SOURCE DATA below:

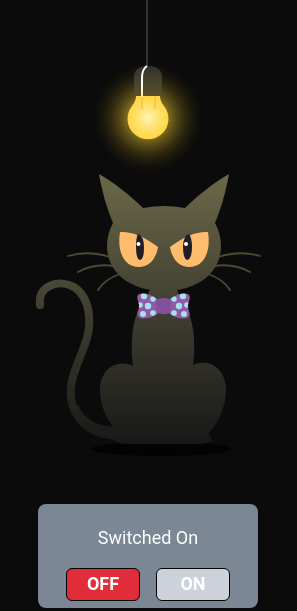
<!DOCTYPE html>
<html lang="en">
<head>
<meta charset="utf-8">
<title>Light Switch Cat</title>
<style>
:root {
  --night: #0b0b0b;
  --panel: #7b8794;
  --off: #e12d39;
  --on: #cbd2d9;
  --text: #ffffff;
  --edge: #000000;
}
* { box-sizing: border-box; }
html, body { margin: 0; height: 100%; overflow: hidden; background: var(--night); }
.stage {
  position: relative;
  width: 297px;
  height: 611px;
  overflow: hidden;
  background: var(--night);
  font-family: Roboto, sans-serif;
  color: var(--text);
}
.scene { position: absolute; left: 0; top: 0; display: block; }
.switch-panel {
  position: absolute;
  left: 38px;
  top: 504px;
  width: 220px;
  height: 104px;
  border-radius: 8px;
  background: var(--panel);
}
.status {
  position: absolute;
  top: 23px;
  width: 100%;
  margin: 0;
  font-size: 18px;
  line-height: 22px;
  text-align: center;
}
.buttons {
  position: absolute;
  left: 28px;
  top: 64px;
  display: flex;
  gap: 16px;
}
.button {
  width: 74px;
  height: 33px;
  border: 1px solid var(--edge);
  border-radius: 6px;
  color: var(--text);
  font-size: 18px;
  font-weight: 700;
  line-height: 30px;
  text-align: center;
  text-decoration: none;
}
.button-off { background: var(--off); }
.button-on { background: var(--on); }
</style>
</head>
<body>
<main class="stage">
  <svg class="scene" width="297" height="500" viewBox="0 0 297 500" role="img" aria-label="A cat with a bow tie sitting under a lit bulb">
    <defs>
      <radialGradient id="glow">
        <stop offset="0" stop-color="#ffd83a" stop-opacity=".75"/>
        <stop offset=".38" stop-color="#d9b52c" stop-opacity=".55"/>
        <stop offset=".65" stop-color="#8f761c" stop-opacity=".32"/>
        <stop offset="1" stop-color="#3a300c" stop-opacity="0"/>
      </radialGradient>
      <radialGradient id="bulb-light">
        <stop offset="0" stop-color="#fff3b8"/>
        <stop offset=".5" stop-color="#ffe271"/>
        <stop offset="1" stop-color="#ffd745"/>
      </radialGradient>
      <linearGradient id="fur" gradientUnits="userSpaceOnUse" x1="0" y1="174" x2="0" y2="444">
        <stop offset="0" stop-color="#6b6849"/>
        <stop offset=".35" stop-color="#4d4b37"/>
        <stop offset=".65" stop-color="#34332a"/>
        <stop offset="1" stop-color="#181817"/>
      </linearGradient>
      <linearGradient id="socket" x1="0" y1="0" x2="0" y2="1">
        <stop offset="0" stop-color="#34332b"/>
        <stop offset="1" stop-color="#5a502b"/>
      </linearGradient>
      <linearGradient id="wire" x1="0" y1="0" x2="0" y2="1">
        <stop offset="0" stop-color="#fff"/>
        <stop offset=".6" stop-color="#fff"/>
        <stop offset="1" stop-color="#ffe98a"/>
      </linearGradient>
      <clipPath id="bow-left"><path id="wing" d="M161 302C154 296 147 292 139 294Q136 296 138 301Q140 306 138 311Q136 316 140 318C148 320 155 316 161 311Z"/></clipPath>
      <g id="bow-wing">
        <use href="#wing" fill="#9159a8"/>
        <g clip-path="url(#bow-left)" fill="#a5e3ec">
          <circle cx="144" cy="296" r="3.2"/>
          <circle cx="153" cy="299" r="2.7"/>
          <circle cx="140" cy="305" r="2.8"/>
          <circle cx="148" cy="306" r="3.2"/>
          <circle cx="143" cy="314" r="3"/>
          <circle cx="153" cy="313" r="2.8"/>
        </g>
      </g>
    </defs>

    <g id="lamp">
      <circle cx="148" cy="118" r="55" fill="url(#glow)"/>
      <rect x="146" y="0" width="2" height="67" fill="#343434"/>
      <path d="M134 97V78Q134 66 148 66Q162 66 162 78V97Z" fill="url(#socket)"/>
      <path d="M136 96H160Q160 101 164 106A20.500 20.500 0 1 1 132 106Q136 101 136 96Z" fill="url(#bulb-light)"/>
      <path d="M142 96V109M155 96V109" stroke="#e9b92f" stroke-width="1.500" opacity=".6"/>
      <path d="M147 66Q142 69 142 78V97" fill="none" stroke="url(#wire)" stroke-width="2"/>
    </g>

    <ellipse id="floor-shadow" cx="161" cy="449" rx="70" ry="7" fill="#030303"/>

    <g id="cat">
      <path id="tail" d="M40 305C37 285 60 279 74 287C91 298 93 325 84 347C76 368 65 388 74 409C83 427 104 433 132 432" fill="none" stroke="url(#fur)" stroke-width="8" stroke-linecap="round"/>
      <path d="M78 405C86 424 105 428 130 428V440C104 441 79 435 70 409Z" fill="url(#fur)"/>
      <path id="body" d="M152 284H175Q177 292 184 303C194 319 196 343 193 365C211 357 226 371 226 389C226 407 218 423 208 434Q212 438 212 441Q206 444 196 444H130Q118 444 114 441Q115 437 120 435C109 424 100 408 100 390C100 371 115 358 133 366C130 342 132 319 142 303Q150 292 152 284Z" fill="url(#fur)"/>
      <g id="whiskers" fill="none" stroke="#4c4a35" stroke-width="1.800" stroke-linecap="round">
        <g id="whiskers-left">
          <path d="M68 256Q88 250 110 257"/>
          <path d="M78 272Q94 263 114 266"/>
          <path d="M98 290Q105 279 120 274"/>
        </g>
        <use href="#whiskers-left" transform="matrix(-1 0 0 1 328 0)"/>
      </g>
      <path id="head" d="M99 174C113 182 131 196 143 208Q164 204 185 208C197 196 215 182 229 174C226 191 221 209 215 223Q221 234 221 246C221 273 197 291 164 291C131 291 107 273 107 246Q107 234 113 223C107 209 102 191 99 174Z" fill="url(#fur)"/>
      <g id="eyes">
        <path d="M120 232Q137 231 158 247C156 259 149 267 139 267C123 267 117 250 120 232Z" fill="#ffbc6c"/>
        <path d="M208 232Q191 231 170 247C172 259 179 267 189 267C205 267 211 250 208 232Z" fill="#ffbc6c"/>
        <path d="M138 234Q144 236 144 248Q144 259 140 260Q136 259 136 247Q136 237 138 234Z" fill="#211c25"/>
        <path d="M189 234Q192 238 192 247Q192 259 187 260Q183 258 183 247Q183 236 189 234Z" fill="#211c25"/>
        <circle cx="138.500" cy="244" r="2" fill="#fff"/>
        <circle cx="186" cy="244" r="2" fill="#fff"/>
      </g>
      <g id="bow-tie">
        <use href="#bow-wing"/>
        <use href="#bow-wing" transform="matrix(-1 0 0 1 327 0)"/>
        <rect x="156" y="298" width="15" height="16" rx="6" fill="#83509b"/>
      </g>
    </g>
  </svg>

  <section class="switch-panel">
    <p class="status">Switched On</p>
    <nav class="buttons">
      <a class="button button-off" href="#">OFF</a>
      <a class="button button-on" href="#">ON</a>
    </nav>
  </section>
</main>
</body>
</html>
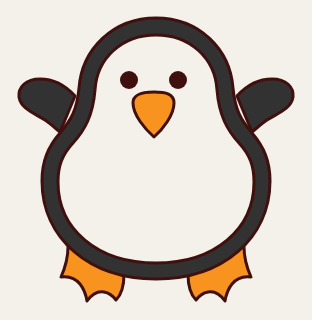
<!DOCTYPE html>
<html lang="en">
<head>
<meta charset="utf-8">
<title>Penguin</title>
<style>
:root {
  --paper: #f4f1ea;
  --feather: #323232;
  --outline: #40100f;
  --orange: #f7931e;
}
html, body { margin: 0; background: var(--paper); overflow: hidden; }
.penguin { display: block; width: 312px; height: 320px; }
.penguin path, .penguin circle { stroke: var(--outline); stroke-width: 3; stroke-linejoin: round; stroke-linecap: round; }
.feather { fill: var(--feather); }
.belly { fill: var(--paper); }
.orange { fill: var(--orange); }
.penguin .eye { fill: var(--outline); stroke: none; }
</style>
</head>
<body>
<svg class="penguin" viewBox="0 0 312 320" role="img" aria-label="Penguin with raised wings">
  <defs>
    <path id="wing" d="M75 96C65 85 53 79 40 79C26 79 18 87 19 97C21 109 34 113 45 120C51 124 55 128 60 132Z"/>
    <path id="foot" d="M68 247C68 259 65 268 61 277C68 276 75 278 80 284C84 289 86 295 87 301C92 294 98 291 104 292C110 293 113 296 116 300C122 294 124 286 124 274Z"/>
  </defs>
  <g class="feather">
    <use href="#wing"/>
    <use href="#wing" transform="matrix(-1 0 0 1 312 0)"/>
  </g>
  <g class="orange">
    <use href="#foot"/>
    <use href="#foot" transform="matrix(-1 0 0 1 312 0)"/>
  </g>
  <path class="feather" d="M156 18C113 18 82 49 79 88C77 110 71 120 60 133C48 147 42 161 42 181C42 238 89 279 156 279C223 279 270 238 270 181C270 161 264 147 252 133C241 120 235 110 233 88C230 49 199 18 156 18Z"/>
  <path class="belly" d="M156 35C122 35 97 58 95 90C93 115 85 130 73 143C62 155 58 166 58 182C58 229 97 263 156 263C215 263 254 229 254 182C254 166 250 155 239 143C227 130 219 115 217 90C215 58 190 35 156 35Z"/>
  <circle class="eye" cx="129" cy="80" r="9"/>
  <circle class="eye" cx="178" cy="80" r="9"/>
  <path class="orange" d="M154 92C142 92 133 94 133 103C133 115 145 129 154 137C163 129 174 115 174 103C174 94 166 92 154 92Z"/>
</svg>
</body>
</html>
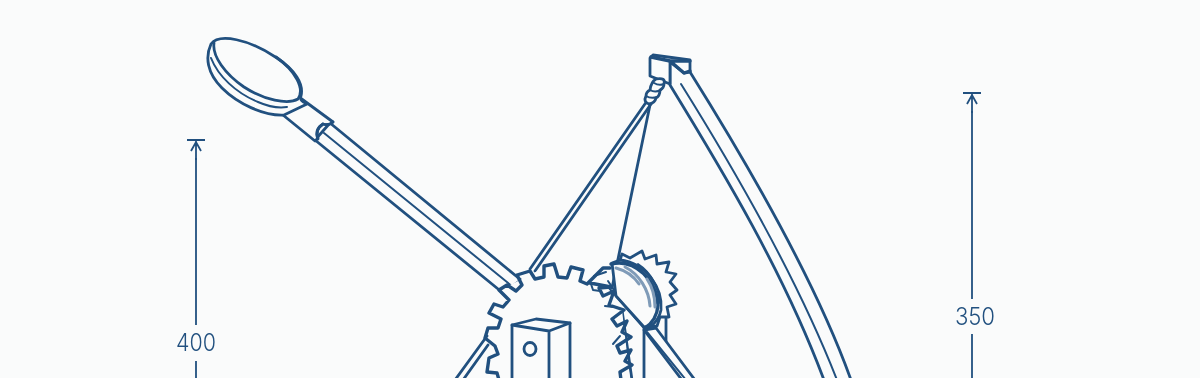
<!DOCTYPE html>
<html lang="en">
<head>
<meta charset="utf-8">
<title>Catapult blueprint</title>
<style>
:root { --paper: #fafbfb; --ink: #21507f; --shade: #7f9bb8; }
html, body { margin: 0; background: var(--paper); overflow: hidden; }
svg { display: block; width: 1200px; height: 378px; }
.drawing { fill: none; stroke: var(--ink); stroke-width: 2.8; stroke-linejoin: round; stroke-linecap: round; }
.solid { fill: var(--paper); }
.heavy { stroke-width: 3.4; }
.fine { stroke-width: 2; }
.shade { stroke: var(--shade); stroke-width: 3; }
.dimensions { fill: none; stroke: var(--ink); stroke-width: 1.8; }
.dimensions text { fill: var(--ink); stroke: none; font: 300 24px "Inter", "Liberation Sans", sans-serif; text-anchor: middle; }
</style>
</head>
<body>
<svg viewBox="0 0 1200 378" role="img" aria-label="Line drawing of a catapult with height dimensions">
  <defs>
    <g id="arrow-end">
      <path d="M-9 0H9M0 1V20M-5 11L0 2L5 11"/>
    </g>
  </defs>

  <g class="drawing">
    <g id="curved-post">
      <path class="solid" d="M670 85C724 173 784 273 824 380H851C816 282 752 171 690 72L670 62Z"/>
      <path class="fine" d="M681 84C736 172 798 280 837 380"/>
      <path class="solid" d="M653 55L690 60V72L684 73L670 62V84L650 76V58Z"/>
      <path class="heavy" d="M651 57L670 61L690 61M670 61L684 73L690 71"/>
    </g>

    <g id="ropes">
      <path d="M647 101L530 269M651 104L535 271"/>
      <path d="M650 105L612 288"/>
      <path class="solid" d="M656 79Q666 77 664 84Q664 88 660 90Q660 96 656 98Q655 103 649 104Q643 102 646 96Q646 92 650 90Q651 82 656 79Z"/>
      <path class="fine" d="M654 83Q659 86 664 84M650 90Q655 93 661 90M646 96Q651 99 657 97"/>
    </g>

    <g id="throwing-arm">
      <path class="solid" d="M330 123L521 280L503 293L315 140Z"/>
      <path class="fine" d="M324 133L513 287"/>
      <path class="solid" d="M299 97L333 122Q329 126 323 124Q315 129 318 138L315 141L283 115Z"/>
      <path d="M333 122Q329 126 323 124Q314 130 318 139"/>
      <path class="solid" d="M211 44C219 33 249 39 277 58C295 70 304 84 301 96Q299 101 307 104L284 115C264 116 238 104 222 88C207 73 205 57 211 44Z"/>
      <path d="M214 43C212 56 225 74 244 87C264 100 288 105 298 99C305 89 296 71 276 57"/>
      <path class="fine" d="M211 58C218 76 236 93 258 102Q274 109 287 107"/>
    </g>

    <g id="rear-support">
      <path d="M644 326V380M666 317V349M622 310L632 380"/>
      <path class="solid" d="M644 330L656 328L695 380H682Z"/>
      <path class="fine" d="M647 332L686 380"/>
    </g>

    <g id="ratchet-wheel">
      <path class="solid" d="M612 263L620 260L622 254L630 258L642 251L645 259L656 255L657 264L669 262L666 272L676 274L670 282L677 290L670 295L676 304L667 307L669 317L660 317L657 326L644 327L616 296Z"/>
      <path class="heavy" d="M611 264C636 258 657 282 658 305Q657 320 645 328"/>
      <path d="M620 260C646 263 663 288 661 310Q659 320 651 326"/>
      <path class="shade" d="M625 267C639 274 649 290 650 306M616 268Q631 272 639 284M647 279Q655 291 655 307"/>
      <path class="fine" d="M638 264C652 273 660 290 659 303M609 288L643 327M608 281L614 290"/>
    </g>

    <g id="main-gear">
      <path class="solid" stroke="none" d="M498 380L485 338L500 290L544 268L592 273L622 310L630 380Z"/>
      <path class="heavy" d="M499 380L497 373L487 372L489 358L498 354L495 346L485 338L488 328L498 328L501 319L489 313L494 304L503 307L509 300L499 290L507 285L516 291L522 285L517 275L530 271L535 279L544 277L544 266L554 264L558 277L567 278L571 267L583 270L580 281L587 284L597 274L603 268L610 268M590 283L611 287L599 288L603 296L614 291L609 305L624 310L612 319L617 326L627 321L622 332L631 337L617 346L620 353L631 350L625 361L632 365L620 372L621 380"/>
      <path class="fine" d="M591 284L593 290L600 291M594 276L606 272M605 306L613 307M613 344L620 336"/>
    </g>

    <g id="axle-block">
      <path class="solid" d="M512 380V325L536 319L570 323V380"/>
      <path d="M512 325L549 331L570 323M549 331V380"/>
      <ellipse cx="530" cy="349" rx="6" ry="6.5"/>
    </g>
    <path id="lower-brace" d="M487 336L455 380M488 345L463 380"/>
  </g>

  <g class="dimensions">
    <g id="arm-height">
      <use href="#arrow-end" x="196" y="140"/>
      <path d="M196 158V325M196 361V378"/>
      <text x="196" y="351" textLength="40" lengthAdjust="spacingAndGlyphs">400</text>
    </g>
    <g id="post-height">
      <use href="#arrow-end" x="972" y="93"/>
      <path d="M972 111V299M972 334V378"/>
      <text x="975" y="325" textLength="40" lengthAdjust="spacingAndGlyphs">350</text>
    </g>
  </g>
</svg>
</body>
</html>
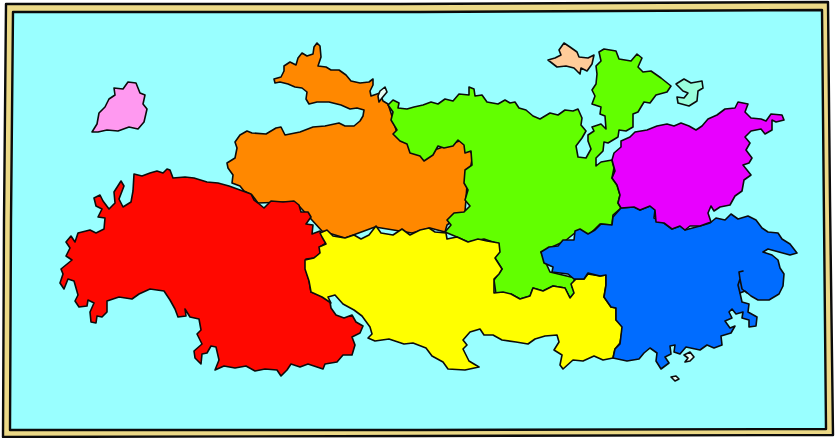
<!DOCTYPE html>
<html lang="en">
<head>
<meta charset="utf-8">
<title>Map of coloured regions</title>
<style>
:root {
  --paper: #ffffff;
  --ink: #0b0b0b;
  --frame: #ecd987;
  --sea: #99ffff;
  --red: #ff0800;
  --orange: #ff8800;
  --yellow: #ffff00;
  --green: #62ff00;
  --blue: #006cff;
  --magenta: #e800ff;
  --pink: #ff99f0;
  --peach: #ffcc99;
  --mint: #99ffdd;
  --islet: #e6fff6;
}
html, body { margin: 0; background: var(--paper); overflow: hidden; }
.map { display: block; width: 835px; height: 438px; }
.frame { fill: var(--frame); stroke: var(--ink); stroke-width: 2.4; stroke-linejoin: round; }
.sea { fill: var(--sea); stroke: var(--ink); stroke-width: 2.4; stroke-linejoin: round; }
.land { stroke: var(--ink); stroke-width: 1.6; stroke-linejoin: round; stroke-linecap: round; }
.red { fill: var(--red); }
.orange { fill: var(--orange); }
.yellow { fill: var(--yellow); }
.green { fill: var(--green); }
.blue { fill: var(--blue); }
.magenta { fill: var(--magenta); }
.pink { fill: var(--pink); }
.peach { fill: var(--peach); }
.mint { fill: var(--mint); }
.islet { fill: var(--islet); }
.inlet { fill: none; }
</style>
</head>
<body>
<svg class="map" viewBox="0 0 835 438" role="img" aria-label="Map of coloured regions in a framed sea">
  <polygon class="frame" points="6,4 400,4 828,2 830,200 833,435 420,436 3,437 4,220"/>
  <polygon class="sea" points="13,12 420,12 822,10 824,220 826,429 420,430 10,430 11,220"/>

  <g id="regions">
    <path id="region-orange" class="land orange" d="M258 203L252 195L244 191L240 186L232 183L233 175L228 168L227 163L235 158L237 148L235 142L240 135L247 131L252 133L266 134L276 128L281 127L285 135L300 132L313 127L325 126L339 123L345 126L354 126L360 121L363 116L364 110L357 108L350 109L341 105L329 102L317 102L309 104L306 99L307 92L302 88L295 87L288 84L280 82L275 83L274 79L281 77L284 71L284 66L290 62L296 65L298 58L302 53L307 56L313 54L314 47L317 43L320 46L321 57L318 66L326 67L331 70L339 70L346 75L351 81L360 83L369 82L373 79L373 85L370 91L371 96L380 93L383 101L388 104L391 113L397 133L420 155L440 148L462 140L473 155L467 185L465 212L447 225L445 232L430 228L412 233L375 227L345 238L322 231L300 207L285 202Z"/>

    <path id="region-red" class="land red" d="M134 174L142 176L150 173L157 171L163 173L167 169L170 170L173 178L185 177L194 178L207 182L218 183L229 186L240 190L251 194L254 200L258 203L264 208L271 201L283 202L294 201L299 205L301 212L308 212L311 217L306 224L313 225L312 234L320 231L322 234L326 243L320 247L320 254L314 258L306 259L306 270L309 280L311 292L322 296L330 302L331 308L336 315L344 318L352 315L356 322L363 326L360 333L352 337L355 345L352 355L343 355L337 362L325 364L323 369L308 364L300 367L291 364L287 370L281 376L277 370L265 369L255 371L246 366L235 368L224 366L215 370L219 360L216 347L211 346L207 353L202 354L201 364L195 358L194 351L202 344L197 334L201 330L199 319L190 317L185 309L186 316L178 317L175 309L170 300L164 291L150 289L139 294L132 299L119 297L107 301L107 312L102 317L97 316L96 323L91 322L90 312L94 303L88 300L87 306L79 307L75 301L78 295L74 281L68 279L64 289L60 283L63 274L61 269L72 260L66 256L70 248L66 242L71 236L75 242L78 233L90 230L96 233L104 229L105 218L98 217L102 209L96 206L94 198L100 195L103 201L109 209L115 203L114 192L121 181L124 186L119 199L123 207L131 202L133 191Z"/>

    <path id="region-green" class="land green" d="M388 105L393 100L399 103L398 108L407 109L414 107L423 105L431 102L438 104L445 99L453 101L459 94L469 95L469 87L474 89L475 96L482 95L487 102L498 104L505 100L510 103L515 102L519 108L526 110L533 116L540 119L550 113L558 115L565 110L573 111L578 109L582 118L581 125L586 131L582 138L576 146L578 157L586 158L591 149L588 141L588 135L594 131L592 127L601 124L606 129L605 116L600 114L601 107L592 104L595 96L592 90L596 84L597 74L596 66L601 61L599 52L604 49L616 51L619 59L631 61L637 54L642 58L638 67L643 72L651 71L661 78L671 86L667 92L656 95L650 103L644 102L638 112L633 114L633 127L626 131L619 130L618 137L608 143L604 142L603 151L596 158L596 166L601 162L612 160L614 168L612 178L617 185L620 195L618 203L621 208L613 215L612 225L600 224L590 234L576 232L565 241L552 247L541 252L550 272L575 278L572 287L576 291L570 298L565 288L553 286L543 291L533 288L530 296L520 299L511 294L496 294L494 280L502 269L495 258L499 244L484 239L468 242L457 237L445 232L451 225L447 220L454 213L464 212L470 206L465 200L468 190L464 183L465 170L472 165L471 151L465 153L464 145L458 140L453 146L444 148L438 146L433 155L424 161L420 156L410 153L407 144L400 141L393 134L397 130L391 120L393 112Z"/>

    <path id="region-yellow" class="land yellow" d="M320 233L327 230L333 236L345 238L354 235L361 239L369 235L376 226L381 233L393 235L402 229L410 235L420 230L429 228L435 232L446 233L447 239L457 237L468 242L478 239L487 241L499 243L500 252L495 258L502 269L499 274L494 279L494 293L503 292L511 294L520 299L530 296L533 288L543 291L553 286L565 288L570 298L574 293L571 284L576 279L584 279L588 274L600 276L606 275L606 285L604 297L611 307L616 308L616 320L623 326L620 343L615 349L613 358L603 360L594 356L583 361L573 360L563 369L560 365L562 355L554 350L559 342L557 335L545 336L535 339L528 344L516 342L502 340L493 335L484 335L480 329L470 332L463 340L467 345L463 349L469 361L479 367L465 370L448 369L443 362L432 356L426 348L413 343L404 344L389 339L375 341L368 338L372 334L370 327L362 316L354 310L343 304L335 295L328 297L331 303L322 297L311 292L309 281L305 269L305 260L314 258L320 253L319 247L326 244L322 237Z"/>

    <path id="region-blue" class="land blue" d="M541 252L549 247L558 246L563 240L574 240L575 231L580 229L588 234L595 230L601 224L612 225L613 217L621 208L634 207L640 210L650 206L655 210L654 218L664 223L672 229L680 226L685 230L700 226L710 223L716 218L725 220L731 214L738 219L748 216L756 220L762 228L768 232L778 233L782 239L790 244L797 253L790 255L779 252L768 249L763 252L772 255L778 260L780 268L784 274L783 286L779 294L769 300L758 300L751 296L745 291L740 293L742 302L749 304L748 312L757 317L756 326L749 327L749 320L742 318L743 312L736 314L732 309L729 312L732 318L725 321L730 328L735 326L731 333L721 336L722 345L714 348L707 345L700 350L686 347L680 354L674 352L675 345L670 346L671 354L665 357L669 363L661 369L656 361L657 353L650 348L644 353L639 359L627 361L613 358L615 349L620 344L622 327L616 320L616 308L611 307L604 297L606 285L606 275L600 276L588 273L584 279L574 279L568 274L552 272L553 267L544 263Z"/>
    <path id="blue-inlet" class="land inlet" d="M740 293L738 285L740 279L739 272L743 271M740 279L742 289L747 293"/>

    <path id="region-magenta" class="land magenta" d="M612 160L614 153L621 147L621 141L630 137L635 132L647 130L657 126L667 124L674 126L681 123L689 126L696 130L702 126L708 119L717 115L725 109L735 108L738 102L748 104L745 112L751 118L761 119L766 121L771 114L782 115L784 120L776 122L772 120L772 130L765 134L761 129L751 131L745 137L750 143L746 150L752 158L749 163L743 165L751 175L744 180L742 191L735 196L730 205L720 207L714 211L711 206L708 213L711 222L700 226L690 226L685 230L680 226L672 229L664 223L656 222L655 210L650 206L640 210L634 207L621 208L618 203L620 195L617 185L612 178L615 171Z"/>
  </g>

  <g id="islands">
    <path id="island-pink" class="land pink" d="M92 132L97 124L99 113L105 107L109 99L115 95L114 88L123 89L128 82L136 83L140 93L145 95L143 104L147 109L144 122L138 129L129 127L118 131L107 130L98 132Z"/>
    <path id="island-peach" class="land peach" d="M548 60L555 58L561 55L559 50L564 43L570 47L577 52L579 57L588 58L594 55L592 64L587 71L581 68L580 74L574 68L566 66L557 67Z"/>
    <path id="island-mint" class="land mint" d="M676 84L684 79L691 83L702 81L703 88L698 91L697 101L689 106L678 103L677 97L684 98L688 93L683 91Z"/>
    <path id="islet-north" class="land islet" d="M378 96L380 91L385 87L387 92L382 98L379 102Z"/>
    <path id="islet-south-east" class="land islet" d="M684 355L690 352L694 357L690 361L685 362L688 358Z"/>
    <path id="islet-south" class="land islet" d="M671 377L676 376L679 379L675 381Z"/>
  </g>
</svg>
</body>
</html>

End of SOURCE DATA.

- _WORK TO COMPLETE_
All lines holding the word "circle" must be copied from the data.

- _THE COMPLETED TASK_
          <circle cx="144" cy="296" r="3.2"/>
          <circle cx="153" cy="299" r="2.7"/>
          <circle cx="140" cy="305" r="2.8"/>
          <circle cx="148" cy="306" r="3.2"/>
          <circle cx="143" cy="314" r="3"/>
          <circle cx="153" cy="313" r="2.8"/>
      <circle cx="148" cy="118" r="55" fill="url(#glow)"/>
        <circle cx="138.500" cy="244" r="2" fill="#fff"/>
        <circle cx="186" cy="244" r="2" fill="#fff"/>
.penguin path, .penguin circle { stroke: var(--outline); stroke-width: 3; stroke-linejoin: round; stroke-linecap: round; }
  <circle class="eye" cx="129" cy="80" r="9"/>
  <circle class="eye" cx="178" cy="80" r="9"/>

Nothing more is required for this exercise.